▶ Try it:
Every entry below needs to be repeated exactly as written.
━━━━━━━━━━━━━━━━
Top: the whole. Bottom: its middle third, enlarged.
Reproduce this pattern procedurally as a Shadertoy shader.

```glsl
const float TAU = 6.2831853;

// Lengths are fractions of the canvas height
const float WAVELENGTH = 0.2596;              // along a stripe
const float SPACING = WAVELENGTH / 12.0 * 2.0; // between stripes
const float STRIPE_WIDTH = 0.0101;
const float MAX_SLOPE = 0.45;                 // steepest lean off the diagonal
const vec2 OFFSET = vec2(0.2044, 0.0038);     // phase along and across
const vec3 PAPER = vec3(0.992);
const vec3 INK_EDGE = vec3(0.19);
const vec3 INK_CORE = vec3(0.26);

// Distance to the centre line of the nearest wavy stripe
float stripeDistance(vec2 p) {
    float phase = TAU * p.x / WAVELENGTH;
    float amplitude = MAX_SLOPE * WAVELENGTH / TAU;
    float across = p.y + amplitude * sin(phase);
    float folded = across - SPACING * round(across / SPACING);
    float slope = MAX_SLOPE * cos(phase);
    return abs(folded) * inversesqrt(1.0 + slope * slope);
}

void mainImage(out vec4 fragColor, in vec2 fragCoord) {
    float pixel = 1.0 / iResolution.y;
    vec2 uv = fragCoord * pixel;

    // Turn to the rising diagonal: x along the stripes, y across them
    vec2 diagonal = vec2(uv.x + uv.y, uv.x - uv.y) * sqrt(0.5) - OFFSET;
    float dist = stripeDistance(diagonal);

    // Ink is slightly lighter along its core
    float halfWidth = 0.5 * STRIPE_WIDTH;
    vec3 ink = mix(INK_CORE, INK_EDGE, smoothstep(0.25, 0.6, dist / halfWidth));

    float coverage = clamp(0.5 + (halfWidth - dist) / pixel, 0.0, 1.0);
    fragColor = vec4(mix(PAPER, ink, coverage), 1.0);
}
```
━━━━━━━━━━━━━━━━
▶ Answer area:
Top: the whole. Bottom: its middle third, enlarged.
Reproduce this pattern procedurally as a Shadertoy shader.

```glsl
const float TAU = 6.2831853;

// Lengths are fractions of the canvas height
const float WAVELENGTH = 0.2596;              // along a stripe
const float SPACING = WAVELENGTH / 12.0 * 2.0; // between stripes
const float STRIPE_WIDTH = 0.0101;
const float MAX_SLOPE = 0.45;                 // steepest lean off the diagonal
const vec2 OFFSET = vec2(0.2044, 0.0038);     // phase along and across
const vec3 PAPER = vec3(0.992);
const vec3 INK_EDGE = vec3(0.19);
const vec3 INK_CORE = vec3(0.26);

// Distance to the centre line of the nearest wavy stripe
float stripeDistance(vec2 p) {
    float phase = TAU * p.x / WAVELENGTH;
    float amplitude = MAX_SLOPE * WAVELENGTH / TAU;
    float across = p.y + amplitude * sin(phase);
    float folded = across - SPACING * round(across / SPACING);
    float slope = MAX_SLOPE * cos(phase);
    return abs(folded) * inversesqrt(1.0 + slope * slope);
}

void mainImage(out vec4 fragColor, in vec2 fragCoord) {
    float pixel = 1.0 / iResolution.y;
    vec2 uv = fragCoord * pixel;

    // Turn to the rising diagonal: x along the stripes, y across them
    vec2 diagonal = vec2(uv.x + uv.y, uv.x - uv.y) * sqrt(0.5) - OFFSET;
    float dist = stripeDistance(diagonal);

    // Ink is slightly lighter along its core
    float halfWidth = 0.5 * STRIPE_WIDTH;
    vec3 ink = mix(INK_CORE, INK_EDGE, smoothstep(0.25, 0.6, dist / halfWidth));

    float coverage = clamp(0.5 + (halfWidth - dist) / pixel, 0.0, 1.0);
    fragColor = vec4(mix(PAPER, ink, coverage), 1.0);
}
```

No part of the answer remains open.